▶ [What the exercise asks]:
Pick out the lines below with "thin" and list them.

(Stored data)
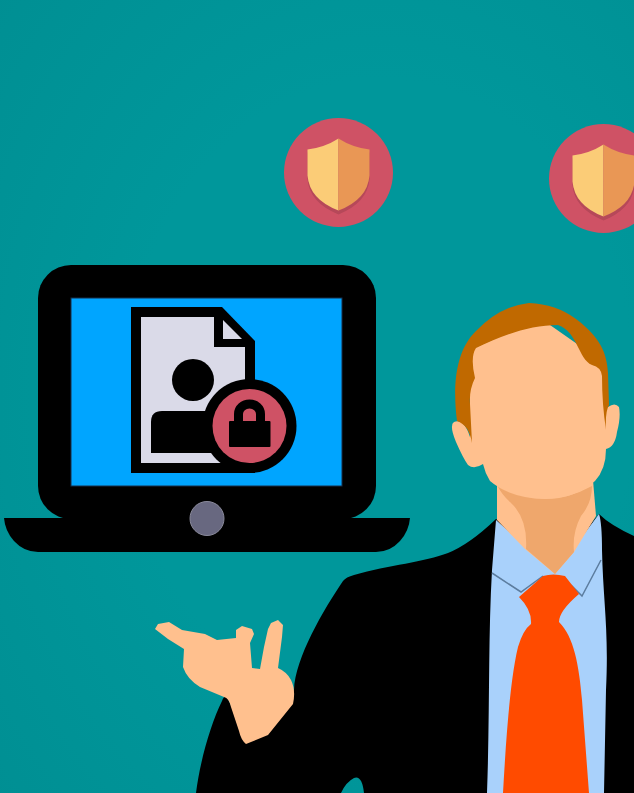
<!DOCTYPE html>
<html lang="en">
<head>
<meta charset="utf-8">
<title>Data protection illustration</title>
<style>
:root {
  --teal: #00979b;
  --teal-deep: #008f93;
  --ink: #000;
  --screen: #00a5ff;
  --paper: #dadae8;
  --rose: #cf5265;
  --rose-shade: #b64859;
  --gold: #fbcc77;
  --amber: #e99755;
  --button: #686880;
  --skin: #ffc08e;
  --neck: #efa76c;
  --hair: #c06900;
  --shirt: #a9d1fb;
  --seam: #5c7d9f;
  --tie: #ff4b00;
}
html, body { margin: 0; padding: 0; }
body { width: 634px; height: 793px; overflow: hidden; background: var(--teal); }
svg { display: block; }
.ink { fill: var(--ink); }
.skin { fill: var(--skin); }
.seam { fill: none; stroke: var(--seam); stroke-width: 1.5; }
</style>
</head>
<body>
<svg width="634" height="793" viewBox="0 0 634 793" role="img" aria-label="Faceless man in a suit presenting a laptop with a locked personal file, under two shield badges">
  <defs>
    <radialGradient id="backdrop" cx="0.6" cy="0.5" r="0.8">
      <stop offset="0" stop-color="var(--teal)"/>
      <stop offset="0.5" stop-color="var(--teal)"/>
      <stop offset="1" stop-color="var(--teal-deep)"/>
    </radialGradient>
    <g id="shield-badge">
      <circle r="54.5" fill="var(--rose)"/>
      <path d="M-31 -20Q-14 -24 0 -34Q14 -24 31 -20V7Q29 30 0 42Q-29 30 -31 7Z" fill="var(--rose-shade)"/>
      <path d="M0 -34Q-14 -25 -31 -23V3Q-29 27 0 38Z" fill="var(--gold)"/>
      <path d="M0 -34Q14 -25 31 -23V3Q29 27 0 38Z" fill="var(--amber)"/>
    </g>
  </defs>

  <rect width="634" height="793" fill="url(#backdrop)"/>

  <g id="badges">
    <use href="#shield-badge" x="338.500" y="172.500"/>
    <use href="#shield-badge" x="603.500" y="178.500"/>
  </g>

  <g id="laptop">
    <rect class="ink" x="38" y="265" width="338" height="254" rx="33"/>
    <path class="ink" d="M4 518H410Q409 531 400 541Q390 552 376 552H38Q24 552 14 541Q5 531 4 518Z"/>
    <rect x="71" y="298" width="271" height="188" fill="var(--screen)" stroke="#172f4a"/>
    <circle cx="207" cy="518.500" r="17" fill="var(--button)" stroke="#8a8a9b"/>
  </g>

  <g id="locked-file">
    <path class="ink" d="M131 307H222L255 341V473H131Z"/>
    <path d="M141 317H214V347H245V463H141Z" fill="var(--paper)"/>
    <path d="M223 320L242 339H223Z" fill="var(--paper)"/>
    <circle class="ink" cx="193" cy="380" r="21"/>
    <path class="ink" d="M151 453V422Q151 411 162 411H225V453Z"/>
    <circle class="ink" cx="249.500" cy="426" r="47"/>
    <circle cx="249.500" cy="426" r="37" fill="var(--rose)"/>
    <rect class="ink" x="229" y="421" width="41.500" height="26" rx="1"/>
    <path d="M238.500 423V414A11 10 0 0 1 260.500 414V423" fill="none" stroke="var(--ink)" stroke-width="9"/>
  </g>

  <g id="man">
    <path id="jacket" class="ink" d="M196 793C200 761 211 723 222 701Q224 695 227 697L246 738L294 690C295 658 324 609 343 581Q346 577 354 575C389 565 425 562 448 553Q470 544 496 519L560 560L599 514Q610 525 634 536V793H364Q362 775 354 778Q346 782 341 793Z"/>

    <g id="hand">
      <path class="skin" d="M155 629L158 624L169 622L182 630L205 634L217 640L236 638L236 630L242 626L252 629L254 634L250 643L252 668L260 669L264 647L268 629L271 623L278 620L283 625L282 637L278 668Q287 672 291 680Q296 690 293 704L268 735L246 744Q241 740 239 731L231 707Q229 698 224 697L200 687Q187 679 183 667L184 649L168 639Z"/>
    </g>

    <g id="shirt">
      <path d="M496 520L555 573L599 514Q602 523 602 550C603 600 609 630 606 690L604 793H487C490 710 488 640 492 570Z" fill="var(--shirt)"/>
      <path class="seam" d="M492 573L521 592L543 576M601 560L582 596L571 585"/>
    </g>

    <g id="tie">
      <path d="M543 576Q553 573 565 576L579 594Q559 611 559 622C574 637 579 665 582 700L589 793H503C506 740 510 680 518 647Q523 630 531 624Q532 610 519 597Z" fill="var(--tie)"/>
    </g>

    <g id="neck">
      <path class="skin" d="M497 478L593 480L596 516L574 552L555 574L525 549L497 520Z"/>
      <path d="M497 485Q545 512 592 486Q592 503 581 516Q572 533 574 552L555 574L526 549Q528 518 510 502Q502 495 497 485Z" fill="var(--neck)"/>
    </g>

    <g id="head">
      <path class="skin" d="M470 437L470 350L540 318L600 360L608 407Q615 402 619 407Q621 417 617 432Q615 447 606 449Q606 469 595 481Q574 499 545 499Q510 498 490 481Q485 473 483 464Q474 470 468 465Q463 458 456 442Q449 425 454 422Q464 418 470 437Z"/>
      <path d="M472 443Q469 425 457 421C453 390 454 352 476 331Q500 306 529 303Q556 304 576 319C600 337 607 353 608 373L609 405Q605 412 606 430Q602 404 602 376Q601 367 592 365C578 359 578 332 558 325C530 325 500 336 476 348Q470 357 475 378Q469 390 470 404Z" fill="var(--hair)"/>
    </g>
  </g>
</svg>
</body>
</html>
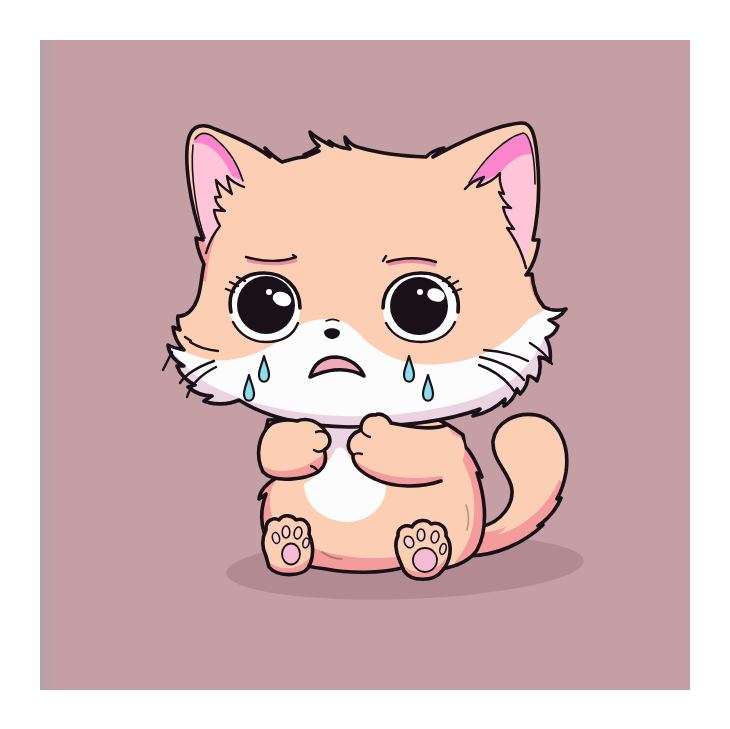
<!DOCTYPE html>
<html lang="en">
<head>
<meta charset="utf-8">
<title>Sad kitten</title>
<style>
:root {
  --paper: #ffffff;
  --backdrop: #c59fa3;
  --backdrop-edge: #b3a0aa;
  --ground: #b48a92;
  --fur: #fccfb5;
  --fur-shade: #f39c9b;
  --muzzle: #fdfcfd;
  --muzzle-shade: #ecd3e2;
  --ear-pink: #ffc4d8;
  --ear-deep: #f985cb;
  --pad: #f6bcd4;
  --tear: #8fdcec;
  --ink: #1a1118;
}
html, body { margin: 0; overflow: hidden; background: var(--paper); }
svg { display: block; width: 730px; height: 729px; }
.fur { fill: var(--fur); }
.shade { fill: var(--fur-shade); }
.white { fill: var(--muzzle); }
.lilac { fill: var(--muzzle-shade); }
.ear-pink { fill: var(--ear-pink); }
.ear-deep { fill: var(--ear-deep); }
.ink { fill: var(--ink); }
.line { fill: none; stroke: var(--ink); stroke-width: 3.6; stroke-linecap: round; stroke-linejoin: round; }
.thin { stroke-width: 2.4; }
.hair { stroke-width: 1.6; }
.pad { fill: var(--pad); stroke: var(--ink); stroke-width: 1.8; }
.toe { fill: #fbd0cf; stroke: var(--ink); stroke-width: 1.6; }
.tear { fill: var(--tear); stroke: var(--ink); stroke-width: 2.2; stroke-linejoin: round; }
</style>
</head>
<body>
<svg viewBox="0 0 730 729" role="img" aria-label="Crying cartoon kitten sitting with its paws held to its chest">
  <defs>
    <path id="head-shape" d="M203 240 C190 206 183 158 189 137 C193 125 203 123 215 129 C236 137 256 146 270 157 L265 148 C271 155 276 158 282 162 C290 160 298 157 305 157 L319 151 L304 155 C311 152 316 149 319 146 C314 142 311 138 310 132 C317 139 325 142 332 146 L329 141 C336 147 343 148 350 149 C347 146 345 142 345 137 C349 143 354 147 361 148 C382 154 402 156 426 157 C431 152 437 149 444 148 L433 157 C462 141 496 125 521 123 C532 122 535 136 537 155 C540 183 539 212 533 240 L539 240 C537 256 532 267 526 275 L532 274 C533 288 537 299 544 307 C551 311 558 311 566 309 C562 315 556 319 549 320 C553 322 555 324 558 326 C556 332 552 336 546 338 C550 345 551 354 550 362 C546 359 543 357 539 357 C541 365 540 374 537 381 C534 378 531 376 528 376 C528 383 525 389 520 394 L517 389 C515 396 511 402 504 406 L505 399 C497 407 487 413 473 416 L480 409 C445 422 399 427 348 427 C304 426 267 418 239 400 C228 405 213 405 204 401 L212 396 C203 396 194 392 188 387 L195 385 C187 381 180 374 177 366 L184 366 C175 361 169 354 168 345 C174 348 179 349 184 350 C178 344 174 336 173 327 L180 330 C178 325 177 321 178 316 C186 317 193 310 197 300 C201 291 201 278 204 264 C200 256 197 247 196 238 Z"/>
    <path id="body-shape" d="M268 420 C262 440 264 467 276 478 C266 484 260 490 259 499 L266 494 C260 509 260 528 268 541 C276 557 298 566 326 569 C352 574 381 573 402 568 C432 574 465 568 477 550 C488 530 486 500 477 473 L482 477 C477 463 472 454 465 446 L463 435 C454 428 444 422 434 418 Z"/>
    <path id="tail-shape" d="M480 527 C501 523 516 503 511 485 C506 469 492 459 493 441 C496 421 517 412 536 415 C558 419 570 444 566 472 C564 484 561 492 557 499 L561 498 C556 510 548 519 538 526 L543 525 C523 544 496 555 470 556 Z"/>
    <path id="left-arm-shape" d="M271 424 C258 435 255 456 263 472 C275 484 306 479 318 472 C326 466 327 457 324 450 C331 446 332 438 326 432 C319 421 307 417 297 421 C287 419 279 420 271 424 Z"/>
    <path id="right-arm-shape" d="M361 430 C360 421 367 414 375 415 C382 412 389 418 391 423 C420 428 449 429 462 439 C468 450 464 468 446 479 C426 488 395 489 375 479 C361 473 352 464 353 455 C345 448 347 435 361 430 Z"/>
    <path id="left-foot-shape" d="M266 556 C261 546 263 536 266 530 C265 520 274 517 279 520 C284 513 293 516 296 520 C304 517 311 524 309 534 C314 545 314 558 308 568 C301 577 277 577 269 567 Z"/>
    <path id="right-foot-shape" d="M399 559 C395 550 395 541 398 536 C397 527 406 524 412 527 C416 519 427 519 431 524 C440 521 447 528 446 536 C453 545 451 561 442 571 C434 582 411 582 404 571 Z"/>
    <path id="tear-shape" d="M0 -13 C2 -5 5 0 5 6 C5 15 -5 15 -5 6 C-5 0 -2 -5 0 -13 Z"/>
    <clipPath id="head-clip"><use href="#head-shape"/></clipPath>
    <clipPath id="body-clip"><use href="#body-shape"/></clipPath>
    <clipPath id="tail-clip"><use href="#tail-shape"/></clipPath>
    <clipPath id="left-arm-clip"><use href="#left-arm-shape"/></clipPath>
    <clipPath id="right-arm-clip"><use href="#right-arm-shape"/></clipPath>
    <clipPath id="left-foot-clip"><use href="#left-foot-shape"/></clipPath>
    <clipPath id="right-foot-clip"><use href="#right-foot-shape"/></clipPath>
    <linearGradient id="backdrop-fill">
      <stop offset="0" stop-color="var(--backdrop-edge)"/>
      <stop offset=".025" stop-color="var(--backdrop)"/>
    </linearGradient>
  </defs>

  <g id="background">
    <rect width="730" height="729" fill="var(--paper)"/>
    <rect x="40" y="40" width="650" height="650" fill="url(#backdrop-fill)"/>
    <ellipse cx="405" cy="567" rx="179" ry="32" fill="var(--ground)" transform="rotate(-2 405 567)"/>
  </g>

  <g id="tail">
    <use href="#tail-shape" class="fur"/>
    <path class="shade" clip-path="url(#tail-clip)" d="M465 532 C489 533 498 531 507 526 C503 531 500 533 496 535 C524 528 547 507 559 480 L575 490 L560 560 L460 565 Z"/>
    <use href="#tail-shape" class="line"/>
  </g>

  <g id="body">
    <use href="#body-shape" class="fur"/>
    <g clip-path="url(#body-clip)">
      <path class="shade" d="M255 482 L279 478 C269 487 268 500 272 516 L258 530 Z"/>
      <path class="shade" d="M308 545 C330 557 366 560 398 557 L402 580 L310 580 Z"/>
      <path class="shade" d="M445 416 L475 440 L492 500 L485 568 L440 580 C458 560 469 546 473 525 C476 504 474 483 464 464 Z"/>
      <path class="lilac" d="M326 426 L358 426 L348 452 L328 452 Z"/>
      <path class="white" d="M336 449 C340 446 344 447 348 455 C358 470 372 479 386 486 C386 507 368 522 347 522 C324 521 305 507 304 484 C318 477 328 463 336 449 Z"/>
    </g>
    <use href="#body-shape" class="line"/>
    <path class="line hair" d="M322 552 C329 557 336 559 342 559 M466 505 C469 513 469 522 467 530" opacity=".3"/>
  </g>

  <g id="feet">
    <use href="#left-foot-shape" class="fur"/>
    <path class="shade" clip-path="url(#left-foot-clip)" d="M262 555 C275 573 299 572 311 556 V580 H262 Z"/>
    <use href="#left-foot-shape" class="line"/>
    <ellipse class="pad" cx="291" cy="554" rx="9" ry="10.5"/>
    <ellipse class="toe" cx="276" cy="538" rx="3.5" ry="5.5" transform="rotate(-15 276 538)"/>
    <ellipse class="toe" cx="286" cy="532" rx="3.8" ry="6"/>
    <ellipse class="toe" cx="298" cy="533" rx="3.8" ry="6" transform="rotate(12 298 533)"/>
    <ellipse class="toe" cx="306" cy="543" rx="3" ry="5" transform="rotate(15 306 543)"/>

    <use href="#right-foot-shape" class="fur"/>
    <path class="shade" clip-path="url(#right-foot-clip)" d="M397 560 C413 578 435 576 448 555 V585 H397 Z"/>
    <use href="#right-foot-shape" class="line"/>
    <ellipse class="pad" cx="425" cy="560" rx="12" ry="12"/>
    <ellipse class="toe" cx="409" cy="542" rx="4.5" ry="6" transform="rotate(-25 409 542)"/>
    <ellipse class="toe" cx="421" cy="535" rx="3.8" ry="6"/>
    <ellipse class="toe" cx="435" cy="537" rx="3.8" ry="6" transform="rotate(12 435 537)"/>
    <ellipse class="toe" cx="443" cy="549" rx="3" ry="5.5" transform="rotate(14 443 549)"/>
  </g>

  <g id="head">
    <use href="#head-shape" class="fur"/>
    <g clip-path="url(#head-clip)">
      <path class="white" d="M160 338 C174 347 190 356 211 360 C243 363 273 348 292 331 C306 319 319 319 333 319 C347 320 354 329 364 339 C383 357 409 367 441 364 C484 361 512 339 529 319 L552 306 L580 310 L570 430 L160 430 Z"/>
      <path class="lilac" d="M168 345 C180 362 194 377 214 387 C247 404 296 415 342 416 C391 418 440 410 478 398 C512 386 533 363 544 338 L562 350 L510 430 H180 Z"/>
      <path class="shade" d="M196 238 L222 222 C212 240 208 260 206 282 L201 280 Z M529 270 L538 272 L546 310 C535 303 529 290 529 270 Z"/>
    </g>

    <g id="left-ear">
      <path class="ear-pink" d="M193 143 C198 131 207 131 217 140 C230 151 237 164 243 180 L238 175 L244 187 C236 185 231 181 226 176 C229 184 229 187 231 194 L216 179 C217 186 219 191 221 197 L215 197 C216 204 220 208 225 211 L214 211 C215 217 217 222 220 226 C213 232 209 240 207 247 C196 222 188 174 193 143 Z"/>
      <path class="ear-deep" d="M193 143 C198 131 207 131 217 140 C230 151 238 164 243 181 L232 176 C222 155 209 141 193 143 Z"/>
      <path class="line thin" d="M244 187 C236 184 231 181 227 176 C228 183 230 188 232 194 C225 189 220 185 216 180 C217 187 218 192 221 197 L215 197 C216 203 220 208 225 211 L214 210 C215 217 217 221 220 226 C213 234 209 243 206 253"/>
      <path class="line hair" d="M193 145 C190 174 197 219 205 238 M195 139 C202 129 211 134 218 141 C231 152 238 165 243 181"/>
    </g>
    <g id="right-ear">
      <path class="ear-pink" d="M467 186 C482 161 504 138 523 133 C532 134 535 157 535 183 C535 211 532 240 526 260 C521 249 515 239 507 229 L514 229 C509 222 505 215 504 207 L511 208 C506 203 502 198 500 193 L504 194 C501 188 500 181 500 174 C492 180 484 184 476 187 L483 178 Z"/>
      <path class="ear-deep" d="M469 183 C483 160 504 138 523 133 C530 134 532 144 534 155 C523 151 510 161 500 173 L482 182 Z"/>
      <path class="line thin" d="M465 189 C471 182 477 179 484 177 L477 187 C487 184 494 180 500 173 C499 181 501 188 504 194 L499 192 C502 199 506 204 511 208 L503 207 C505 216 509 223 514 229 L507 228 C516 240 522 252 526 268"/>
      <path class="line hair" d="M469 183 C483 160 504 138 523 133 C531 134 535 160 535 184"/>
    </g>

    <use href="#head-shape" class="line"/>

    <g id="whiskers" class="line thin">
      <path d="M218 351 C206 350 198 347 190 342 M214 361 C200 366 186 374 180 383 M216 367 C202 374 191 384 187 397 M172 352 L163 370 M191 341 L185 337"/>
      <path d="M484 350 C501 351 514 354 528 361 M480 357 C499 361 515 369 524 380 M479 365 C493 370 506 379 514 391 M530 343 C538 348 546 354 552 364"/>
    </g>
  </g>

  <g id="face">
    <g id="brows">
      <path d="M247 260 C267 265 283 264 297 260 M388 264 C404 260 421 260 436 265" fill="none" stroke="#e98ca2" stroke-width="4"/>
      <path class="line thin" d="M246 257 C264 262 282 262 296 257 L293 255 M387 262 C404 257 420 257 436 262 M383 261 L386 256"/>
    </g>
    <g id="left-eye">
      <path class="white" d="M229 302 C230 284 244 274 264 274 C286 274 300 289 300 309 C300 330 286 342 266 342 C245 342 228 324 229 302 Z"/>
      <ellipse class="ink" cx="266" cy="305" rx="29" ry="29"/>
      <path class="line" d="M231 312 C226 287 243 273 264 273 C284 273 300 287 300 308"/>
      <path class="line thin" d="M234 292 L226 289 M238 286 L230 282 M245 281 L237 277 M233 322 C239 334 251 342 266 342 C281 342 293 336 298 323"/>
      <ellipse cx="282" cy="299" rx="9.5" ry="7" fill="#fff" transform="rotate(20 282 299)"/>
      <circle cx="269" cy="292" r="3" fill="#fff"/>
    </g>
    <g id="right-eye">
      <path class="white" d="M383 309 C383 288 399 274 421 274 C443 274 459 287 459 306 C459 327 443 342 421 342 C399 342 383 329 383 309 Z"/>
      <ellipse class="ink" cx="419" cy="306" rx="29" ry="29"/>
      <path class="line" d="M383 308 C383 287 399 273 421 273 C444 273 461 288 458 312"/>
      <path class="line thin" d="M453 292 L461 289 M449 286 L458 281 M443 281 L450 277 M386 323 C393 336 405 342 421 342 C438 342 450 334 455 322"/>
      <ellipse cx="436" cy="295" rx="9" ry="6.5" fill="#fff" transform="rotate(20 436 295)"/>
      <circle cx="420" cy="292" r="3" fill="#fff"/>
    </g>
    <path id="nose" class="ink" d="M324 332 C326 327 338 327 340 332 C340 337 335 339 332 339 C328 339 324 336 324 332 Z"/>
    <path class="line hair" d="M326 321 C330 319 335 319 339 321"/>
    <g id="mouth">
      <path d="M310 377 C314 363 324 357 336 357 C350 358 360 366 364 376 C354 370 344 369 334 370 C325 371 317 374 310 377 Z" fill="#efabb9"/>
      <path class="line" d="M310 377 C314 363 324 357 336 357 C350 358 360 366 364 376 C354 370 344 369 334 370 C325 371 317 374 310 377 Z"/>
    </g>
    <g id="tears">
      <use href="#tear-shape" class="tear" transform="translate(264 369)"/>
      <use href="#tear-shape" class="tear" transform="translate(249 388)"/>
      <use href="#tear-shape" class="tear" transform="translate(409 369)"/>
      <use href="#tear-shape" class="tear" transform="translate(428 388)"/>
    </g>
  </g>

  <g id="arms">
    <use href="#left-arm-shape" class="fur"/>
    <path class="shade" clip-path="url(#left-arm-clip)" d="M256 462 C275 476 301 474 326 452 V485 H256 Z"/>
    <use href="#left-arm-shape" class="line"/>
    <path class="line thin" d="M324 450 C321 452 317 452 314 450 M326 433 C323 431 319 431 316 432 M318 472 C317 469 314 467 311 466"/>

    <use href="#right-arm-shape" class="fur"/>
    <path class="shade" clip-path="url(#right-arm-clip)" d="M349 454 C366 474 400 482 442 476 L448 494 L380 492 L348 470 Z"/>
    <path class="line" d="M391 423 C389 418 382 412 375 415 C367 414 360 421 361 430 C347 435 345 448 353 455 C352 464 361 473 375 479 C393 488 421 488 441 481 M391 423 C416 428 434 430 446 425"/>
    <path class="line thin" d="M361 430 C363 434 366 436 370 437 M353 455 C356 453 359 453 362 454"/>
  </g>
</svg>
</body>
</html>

▶ [Result for this exercise]:
.thin { stroke-width: 2.4; }
      <path class="line thin" d="M244 187 C236 184 231 181 227 176 C228 183 230 188 232 194 C225 189 220 185 216 180 C217 187 218 192 221 197 L215 197 C216 203 220 208 225 211 L214 210 C215 217 217 221 220 226 C213 234 209 243 206 253"/>
      <path class="line thin" d="M465 189 C471 182 477 179 484 177 L477 187 C487 184 494 180 500 173 C499 181 501 188 504 194 L499 192 C502 199 506 204 511 208 L503 207 C505 216 509 223 514 229 L507 228 C516 240 522 252 526 268"/>
    <g id="whiskers" class="line thin">
      <path class="line thin" d="M246 257 C264 262 282 262 296 257 L293 255 M387 262 C404 257 420 257 436 262 M383 261 L386 256"/>
      <path class="line thin" d="M234 292 L226 289 M238 286 L230 282 M245 281 L237 277 M233 322 C239 334 251 342 266 342 C281 342 293 336 298 323"/>
      <path class="line thin" d="M453 292 L461 289 M449 286 L458 281 M443 281 L450 277 M386 323 C393 336 405 342 421 342 C438 342 450 334 455 322"/>
    <path class="line thin" d="M324 450 C321 452 317 452 314 450 M326 433 C323 431 319 431 316 432 M318 472 C317 469 314 467 311 466"/>
    <path class="line thin" d="M361 430 C363 434 366 436 370 437 M353 455 C356 453 359 453 362 454"/>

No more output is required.